Consider all or part of this intellectual proposition.
McCarthy is writing a revisionist historical fiction.
MyCarthy reinserts violence into Western history.
McCarthy challenges conceptual structures of the Classic Western, including notions of patriarchy and also its political reactionary conservatism.
Think about the portrayal of "the kid". How does that function in relation to stories/myths about Billy the Kid?
What does the Judge represent?
In what ways might we see this text as critiquing post-Enlightenment modernity?
"Myths are stories drawn from a society's history that have acquired through persistent usage the power of symbolizing that society's ideology and of dramatizing its moral consciousness – with all the complexities and contradictions that consciousness may contain." (Richard Slotkin. Gunfingter Nation 5). In what ways is Blood Meridian an appropriate retellng of the American national myth?
The Atlantic described Blood Meridian as "the most beautifully written, unrelievedly ghastly chronicle of violence, carnage, torture, rapine, plunder, murder and every other conceivable variety of barbarism to be found anywhere in our literature." What is the significance of violence in Cormac McCarthy's writing?

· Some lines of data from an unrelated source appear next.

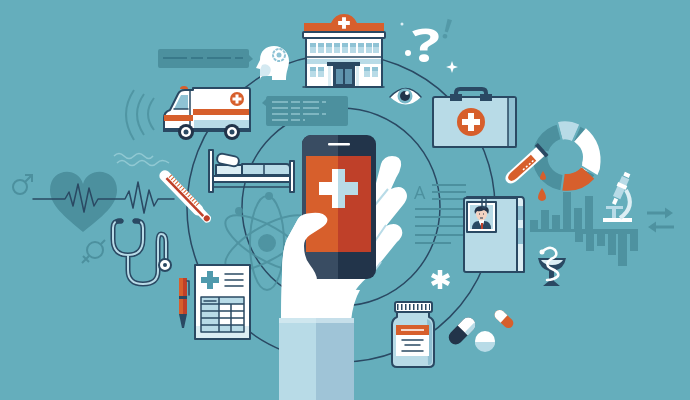
<!DOCTYPE html>
<html lang="en">
<head>
<meta charset="utf-8">
<title>Mobile health services</title>
<style>
:root{--sky:#65aebc;--shade:#4c909e;--mist:#8cc6d1;--navy:#2a4963;--ink:#22344a;--orange:#d75f2c;--rust:#bf4029;--pale:#b8dbe7;--ice:#dceef4;--white:#fff}
html,body{margin:0;overflow:hidden;background:var(--sky)}
svg{display:block;width:690px;height:400px}
.sky{fill:var(--sky)}.shade{fill:var(--shade)}.navy{fill:var(--navy)}.ink{fill:var(--ink)}.orange{fill:var(--orange)}.rust{fill:var(--rust)}.pale{fill:var(--pale)}.ice{fill:var(--ice)}.white{fill:var(--white)}
.line{fill:none;stroke:var(--navy);stroke-width:1.5;stroke-linecap:round;stroke-linejoin:round}
.edge{stroke:var(--navy);stroke-width:2;stroke-linejoin:round}
.faint{fill:none;stroke:var(--shade);stroke-width:2}
.sign{font-family:"Open Sans",sans-serif;font-weight:700}
</style>
</head>
<body>
<svg viewBox="0 0 690 400" role="img" aria-label="Hand holding a phone with a medical cross, surrounded by health care icons">
<defs>
<path id="cross" d="M-3-9h6v6h6v6h-6v6h-6v-6h-6v-6h6z"/>
<g id="wheel"><circle r="8" class="ink"/><circle r="5" class="white"/><circle r="2.5" class="navy"/></g>
<g id="window"><rect width="6" height="10" class="pale"/><path d="M0 0h6v4H0z" fill="#8fc3d5"/></g>
<path id="arrow" d="M0-1.5h18v-4l8 5.500-8 5.500v-4H0z"/>
<clipPath id="screen-clip"><rect x="306" y="156" width="65" height="96"/></clipPath>
<clipPath id="phone-clip"><rect x="302" y="135" width="74" height="144" rx="9"/></clipPath>
</defs>
<rect width="690" height="400" class="sky"/>

<g id="orbits" class="line"><circle cx="341" cy="208" r="154"/><circle cx="341" cy="207" r="99"/></g>

<g id="speech-bubbles">
<path class="shade" d="M160 49h87q2 0 2 2v4l4 4-4 3v4q0 2-2 2h-87q-2 0-2-2V51q0-2 2-2z"/>
<path class="shade" d="M268 96h78q2 0 2 2v26q0 2-2 2h-78q-2 0-2-2v-18l-4-3 4-4q0-3 2-3z"/>
<path d="M163 58h80" fill="none" stroke="#39798a" stroke-width="2" stroke-dasharray="24 4 12 4"/>
<path d="M272 102h54M272 108h47M272 114h54M272 120h33" fill="none" stroke="#8fc3cd" stroke-width="1.500" stroke-dasharray="16 3 9 3"/>
</g>

<g id="head-profile">
<path class="white" d="M260 80V69l-4-1 4-8c0-9 6-14 14-14 9 0 15 7 15 15 0 6-3 10-3 19h-14v-4h-7q-5 0-5 4z"/>
<path class="pale" d="M262 65q4-2 7 1t1 7-6 3h-4v-6z" opacity=".6"/>
<circle cx="279" cy="55" r="6" fill="none" stroke="#8fc3d5" stroke-width="2" stroke-dasharray="3 1"/><circle cx="279" cy="55" r="2.500" fill="#8fc3d5"/>
</g>

<g id="hospital">
<rect x="306" y="34" width="76" height="53" class="white edge"/>
<path class="pale" d="M307 59h74v5h-74z"/>
<rect x="303" y="32" width="82" height="6" rx="1" class="white edge"/>
<path class="orange" d="M304 23h27q4-9 13-9t13 9h27v8h-80z"/>
<use href="#cross" transform="translate(344 23) scale(.65)" class="white"/>
<g id="upper-windows"><use href="#window" x="310" y="43"/><use href="#window" x="318" y="43"/><use href="#window" x="326" y="43"/><use href="#window" x="334" y="43"/><use href="#window" x="342" y="43"/><use href="#window" x="350" y="43"/><use href="#window" x="358" y="43"/><use href="#window" x="366" y="43"/><use href="#window" x="373" y="43"/></g>
<path class="line" d="M306 57h76"/>
<use href="#window" x="310" y="67"/><use href="#window" x="318" y="67"/><use href="#window" x="364" y="67"/><use href="#window" x="372" y="67"/>
<path class="navy" d="M327 62h33v4h-33zM333 66h22v20h-22z"/>
<path d="M336 69h7v15h-7zM345 69h7v15h-7z" fill="#5f93ad"/>
<path class="ice" d="M328 66h3v20h-3zM356 66h3v20h-3z"/>
<path class="line" d="M303 87h81"/>
</g>

<g id="signs" class="sign">
<text x="412" y="62" font-size="47" class="white" textLength="28" lengthAdjust="spacingAndGlyphs">?</text>
<text x="443" y="39" font-size="27" class="shade" fill-opacity=".7" transform="rotate(16 449 30)">!</text>
<text x="414" y="199" font-size="18" font-weight="400" class="shade">A</text>
<path class="white" d="M452 61l1.500 4.500L458 67l-4.500 1.500L452 73l-1.500-4.500L446 67l4.500-1.500z"/>
<circle cx="402" cy="24" r="1.500" class="ice"/><circle cx="408" cy="53" r="3" class="white"/>
<path d="M440 270v19M432 275l17 9M449 275l-17 9" stroke="#fff" stroke-width="4.500"/>
</g>

<g id="eye">
<path class="white" d="M390 97q16-17 31 0-15 15-31 0z"/><path class="line" d="M390 97q16-17 31 0"/>
<circle cx="405" cy="96" r="7.500" fill="#78b7c8"/><circle cx="405" cy="96" r="5" class="ink"/><circle cx="407" cy="93" r="2" class="white"/>
</g>

<g id="ambulance">
<path class="faint" d="M154 98q-12 16 0 32M144 94q-14 20 0 41M134 90q-16 24 0 50" opacity=".8"/>
<path class="white edge" d="M193 88h55q2 0 2 2v41h-86v-13q0-6 6-8l8-16q2-4 7-4h8z"/>
<path fill="#8fc3d5" d="M181 95h7v14h-14z"/><path class="line" d="M190 91v39M174 109h14"/>
<path class="orange" d="M164 115h29v6h-29zM193 109h56v6h-56z"/>
<path class="pale" d="M194 120h55v10h-55z"/>
<circle cx="237" cy="99" r="7" class="orange"/><use href="#cross" transform="translate(237 99) scale(.5)" class="white"/>
<path class="orange" d="M180 89q0-3 4-3t4 3z"/><path class="navy" d="M163 128h88v4h-88z"/>
<use href="#wheel" x="186" y="132"/><use href="#wheel" x="232" y="132"/>
</g>

<g id="hospital-bed">
<path class="white edge" d="M209 150h4v42h-4zM290 161h4v31h-4z"/>
<rect x="213" y="176" width="77" height="6" class="white edge"/>
<path class="pale edge" d="M242 164h44q4 0 4 4v7h-51z"/>
<path class="ice edge" d="M216 165h26v10h-26z"/><rect x="217" y="155" width="22" height="10" rx="5" transform="rotate(12 228 160)" class="white edge"/>
<path class="line" d="M214 187h76M264 165v10"/>
</g>

<g id="heart-monitor">
<path class="shade" d="M83 232C64 216 50 205 50 190c0-22 28-24 33-6 5-18 34-16 34 6 0 15-14 26-34 42z"/>
<path class="line" d="M33 199h32l4-7 4 14 5-22 6 28 5-24 5 18 4-7h27l4-8 4 17 5-26 6 31 5-23 5 16 4-7h16"/>
<g class="faint" stroke-width="2.500"><circle cx="20" cy="187" r="7"/><path d="M25 182l7-7M25 175h7v7"/><circle cx="95" cy="250" r="8"/><path d="M89 256l-7 7M83 256l6 6M101 244l4-4"/></g>
<path d="M114 156q5-5 10 0t10 0 10 0 9 0M117 163q5-5 10 0t10 0 10 0 10 0 12 0" fill="none" stroke="#91c9d3" stroke-width="1.500"/>
</g>

<g id="thermometer" transform="translate(163 173) rotate(46)">
<rect x="-2" y="-5" width="58" height="11" rx="5" class="white"/><path class="white" d="M53-4h12q5 4 0 8H53z"/>
<path d="M6 1h53" stroke="#bf4029" stroke-width="2.500"/><path d="M7-3h42" stroke="#d75f2c" stroke-width="4" stroke-dasharray="1 2"/><circle cx="63" cy="0" r="3" class="rust"/>
</g>

<g id="atom" fill="none" stroke="#4c909e" stroke-width="2" opacity=".85">
<ellipse cx="267" cy="243" rx="17" ry="47"/><ellipse cx="267" cy="243" rx="17" ry="47" transform="rotate(60 267 243)"/><ellipse cx="267" cy="243" rx="17" ry="47" transform="rotate(-60 267 243)"/>
<circle cx="267" cy="243" r="8" class="shade"/><circle cx="239" cy="211" r="3" class="shade"/><circle cx="269" cy="196" r="3" class="shade"/>
</g>

<g id="stethoscope" fill="none" stroke-linecap="round">
<path id="tubing" d="M121 221q-8-1-8 7v11q0 16 15 16t15-16v-11q0-8-8-7M128 255v15q0 14 15 14t15-13v-29q0-8 3-8 5 0 5 8v18" stroke="#2a4963" stroke-width="5"/>
<path d="M121 221q-8-1-8 7v11q0 16 15 16t15-16v-11q0-8-8-7M128 255v15q0 14 15 14t15-13v-29q0-8 3-8 5 0 5 8v18" stroke="#b8dbe7" stroke-width="2"/>
<path d="M118 221h3M135 221h3" stroke="#2a4963" stroke-width="5"/><circle cx="165" cy="265" r="6" class="white edge"/><circle cx="165" cy="265" r="2" class="navy"/>
</g>

<g id="pen"><path class="orange" d="M179 278h8v36h-8z"/><path class="rust" d="M183 278h4v36h-4z"/><path class="navy" d="M179 296h8v3h-8zM179 314h8l-3 14h-2z"/><path class="line" d="M187 281h2v14"/></g>

<g id="medical-form">
<rect x="195" y="265" width="55" height="74" class="white edge"/><path class="pale" d="M196 326h53v12h-53z" opacity=".5"/>
<use href="#cross" x="210" y="280" fill="#4f9aac"/>
<path class="line" d="M225 274h18M225 280h18M225 286h18" stroke-width="2"/>
<rect x="201" y="297" width="43" height="35" class="pale"/><path class="white" d="M219 304h25v21h-25z"/>
<path class="line" d="M201 297h43v35h-43zM201 304h43M201 311h43M201 318h43M201 325h43M219 297v35M231 304v28" stroke-width="1"/><path class="line" d="M204 301h12" stroke-width="2"/>
</g>

<g id="notes" class="faint" stroke-width="1.500"><path d="M432 185h34M432 192h34M432 199h34M415 209h51M415 217h51M415 226h51M415 235h51M415 243h36"/></g>

<g id="first-aid-case">
<path d="M456 98v-5q0-4 4-4h22q4 0 4 4v5" fill="none" stroke="#2a4963" stroke-width="4"/>
<rect x="433" y="97" width="83" height="50" rx="2" class="pale edge"/><path fill="#8fc0d2" d="M508 98h7v48h-7z"/><path class="line" d="M508 98v48M433 147h83"/>
<path class="navy" d="M450 94h12v7h-12zM480 94h12v7h-12z"/>
<circle cx="471" cy="122" r="14" class="orange"/><use href="#cross" x="471" y="122" class="white"/>
</g>

<g id="ring-chart">
<circle cx="566" cy="157" r="26" fill="none" stroke="#4c909e" stroke-width="15"/>
<g fill="none" stroke-width="15"><path d="M560 131q7-2 16 2" stroke="#b8dbe7" stroke-width="18"/><path d="M580 135q14 12 11 32l-2 5" stroke="#fff" stroke-width="18"/><path d="M588 173q-10 11-25 9" stroke="#d75f2c" stroke-width="17"/></g>
<path d="M566 157l-9-35M566 157l15-34M566 157l33 20M566 157l-5 36M566 157l-35-9" stroke="#65aebc" stroke-width="2"/><circle cx="566" cy="157" r="17" class="sky"/>
</g>

<g id="test-tube">
<g transform="translate(541 151) rotate(138)"><path class="white" d="M-1-6h37q10 0 10 6t-10 6H-1z"/><path class="orange" d="M10-4h26q7 0 7 4t-7 4H10z"/><path class="navy" d="M-3-8h4V8h-4z"/><path d="M12-2h16" stroke="#fff" stroke-width="1.500" stroke-dasharray="2 2"/></g>
<path class="orange" d="M543 171q-6 9 0 9t0-9zM542 188q-8 12 0 13 8-1 0-13z"/>
</g>

<g id="bar-chart" class="shade" opacity=".9">
<path d="M530 220h8v11h-8zM541 210h8v21h-8zM552 215h8v16h-8zM563 192h8v39h-8zM574 208h8v23h-8zM585 196h8v35h-8z"/>
<path d="M575 233h8v9h-8zM586 233h8v18h-8zM597 233h8v13h-8zM608 233h8v22h-8zM618 233h9v33h-9zM630 233h8v18h-8z"/>
<path d="M530 229h108v5H575v-2h-45z"/>
<use href="#arrow" x="647" y="213"/><use href="#arrow" transform="translate(674 227) scale(-1 1)"/>
</g>

<g id="microscope" class="pale">
<path class="white" d="M603 218h29v4h-29z"/><path d="M606 206h17v3h-17zM612 209h4v9h-4z"/>
<path d="M626 190q10 17-6 28" fill="none" stroke="#dceef4" stroke-width="4"/>
<g transform="rotate(24 619 190)"><path d="M616 176h8v22h-8z"/><path class="white" d="M615 183h10v4h-10zM618 199h4v6h-4zM617 171h6v4h-6z"/></g>
</g>

<g id="patient-folder">
<path class="ice edge" d="M467 197h54q3 0 3 4v71h-57z"/><path class="pale edge" d="M466 198h51v74h-51q-2 0-2-2v-70q0-2 2-2z"/>
<path fill="#8fc0d2" d="M518 206h5v14h-5zM518 228h5v16h-5z"/>
<rect x="467" y="202" width="29" height="30" class="white edge" stroke-width="1"/><path class="pale" d="M470 205h23v24h-23z"/>
<path class="navy" d="M472 229q0-8 7-8h5q7 0 7 8z"/><path class="white" d="M479 219h5v3l-2 6-3-6z"/><path class="rust" d="M481 223h2v6h-2z"/>
<ellipse cx="481.500" cy="214" rx="5.500" ry="6.500" fill="#f3d2c1"/><path class="ink" d="M475 214q-2-8 7-8t6 8q-1-3-4-4-4 2-7 1z"/><path d="M479 214h1M483 214h1M480 218h3" stroke="#22344a" stroke-width="1"/>
<path d="M482 197v9q0 2 2 2t2-2v-9" class="line" stroke-width="1"/>
</g>

<g id="bowl-of-hygieia">
<path class="navy" d="M538 258h28q-2 11-12 13v10l6 5h-17l6-5v-10q-9-2-11-13z"/><path class="ice" d="M541 260h22q-3 5-11 5t-11-5z"/>
<path d="M543 251q7-6 12-1 4 6-4 9-7 5-1 9 10 4 8 8-4 4-11 4" fill="none" stroke="#fff" stroke-width="2.500" stroke-linecap="round"/><circle cx="542" cy="252" r="2.500" class="white"/>
</g>

<g id="pill-bottle">
<path class="pale edge" d="M397 312h32v5q5 2 5 8v37q0 5-5 5h-32q-5 0-5-5v-37q0-6 5-8z"/>
<path fill="#8fc0d2" d="M427 319q5 2 5 7v35q0 4-4 4z"/>
<rect x="395" y="302" width="37" height="10" rx="2" class="white edge"/><path d="M397 307h33" stroke="#2a4963" stroke-width="6" stroke-dasharray="1.500 2.500"/>
<rect x="396" y="325" width="33" height="31" class="white"/><path class="orange" d="M396 325h33v10h-33z"/><path d="M401 330h23" stroke="#fff" stroke-width="1.500"/><path class="line" d="M402 340h21M405 345h15M402 351h21" stroke-width="1"/>
</g>

<g id="pills">
<g transform="translate(462 331) rotate(-46)"><rect x="-16" y="-7" width="32" height="14" rx="7" class="ink"/><path class="white" d="M1-7h8a7 7 0 0 1 0 14H1z"/><path class="pale" d="M1 3h14q-2 4-6 4H1z"/></g>
<g transform="translate(504 319) rotate(43)"><rect x="-11" y="-5" width="22" height="10" rx="5" class="orange"/><path class="white" d="M0-5h-6a5 5 0 0 0 0 10h6z"/></g>
<circle cx="485" cy="341" r="10" class="white"/><path class="pale" d="M475 342h20a10 10 0 0 1-20 0z"/>
</g>

<g id="hand-and-phone">
<path id="palm" class="white" d="M281 320q0-18 1-46 0-24 5-35l11-20q3-5 10-5h60l13-50q3-8 11-8 10 0 9 10-1 6-5 12l-5 11q11-5 15 3 3 6-3 13l-17 21q10-5 15 2 4 7-4 14l-21 26c-10 13-22 17-25 35l-2 17z"/>
<path d="M375 205l13-16M375 241l11-16M375 270l6-8" fill="none" stroke="#b8dbe7" stroke-width="2"/>
<g id="phone">
<rect x="302" y="135" width="74" height="144" rx="9" class="ink"/>
<g clip-path="url(#phone-clip)"><path fill="#394c62" d="M302 135h36v144h-36z"/></g>
<g clip-path="url(#screen-clip)"><path class="orange" d="M306 156h65v96h-65z"/><path class="rust" d="M338 156h33v96h-33z"/></g>
<path class="white" d="M332 169h13v13h13v13h-13v13h-13v-13h-13v-13h13z"/><path class="pale" d="M338 169h7v13h13v13h-13v13h-7z"/>
<rect x="328" y="143" width="22" height="2.500" rx="1" class="white"/>
</g>
<path id="thumb" class="white" d="M282 275q0-25 5-36l11-20q4-6 14-6 12-1 15 5 2 5-6 10l-11 7q-6 4-6 11 0 12 6 19 7 9 7 15 1 9 18 9l25 1q-7 12-9 31h-70z"/>
<path id="cuff" class="pale" d="M279 318h75v82h-75z"/><path fill="#9fc4d7" d="M316 318h38v82h-38z"/><path class="ice" d="M279 318h75v5h-75z" opacity=".65"/>
</g>
</svg>
</body>
</html>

Analyse the encounters with old men as "prophets." What is the function of these episodes in the text?
How does McCarthy's style contribute to the overall argument of the novel?
Arnold, E.T. & Luce, D.C. eds. Perspectives on Cormac McCarthy. Jackson, Mississippi: University Press of Mississippi, 1993.
Arnold, E.T. & Dianne C. Luce. Eds. A Cormac McCarthy Companion: The Border Trilogy. Jackson: University of Mississippi Press, 2001.
Austin M. & Muir, J. Writing the Western Landscape. Boston: Beacon Press, 1994.
Bell, V.M. The Achievement of Cormac McCarthy. Baton Rouge: Louisiana State University Press, 1988.
Hall, Wade & Wallach eds. Sacred Violence: A Reader’s Companion to Cormac McCarthy. El Paso, Texas: Texas Western Press, 1995.
Hall, Wade and Rick Wallach. Eds. Sacred Violence: Cormac McCarthy's Western Novels. 2nd edition. vol. 2. University of Texas at El Paso: Texas Western Press, 2002.
Holloway, David. The Late Modernism of Cormac McCarthy. Westport: Greenwood Press, 2002.
Wallach, Rick. Ed. Myth, Legend, Dust: Critical Responses to Cormac McCarthy. New York: Manchester University Press, 2000.
Check out the Cormac McCarthy Society website.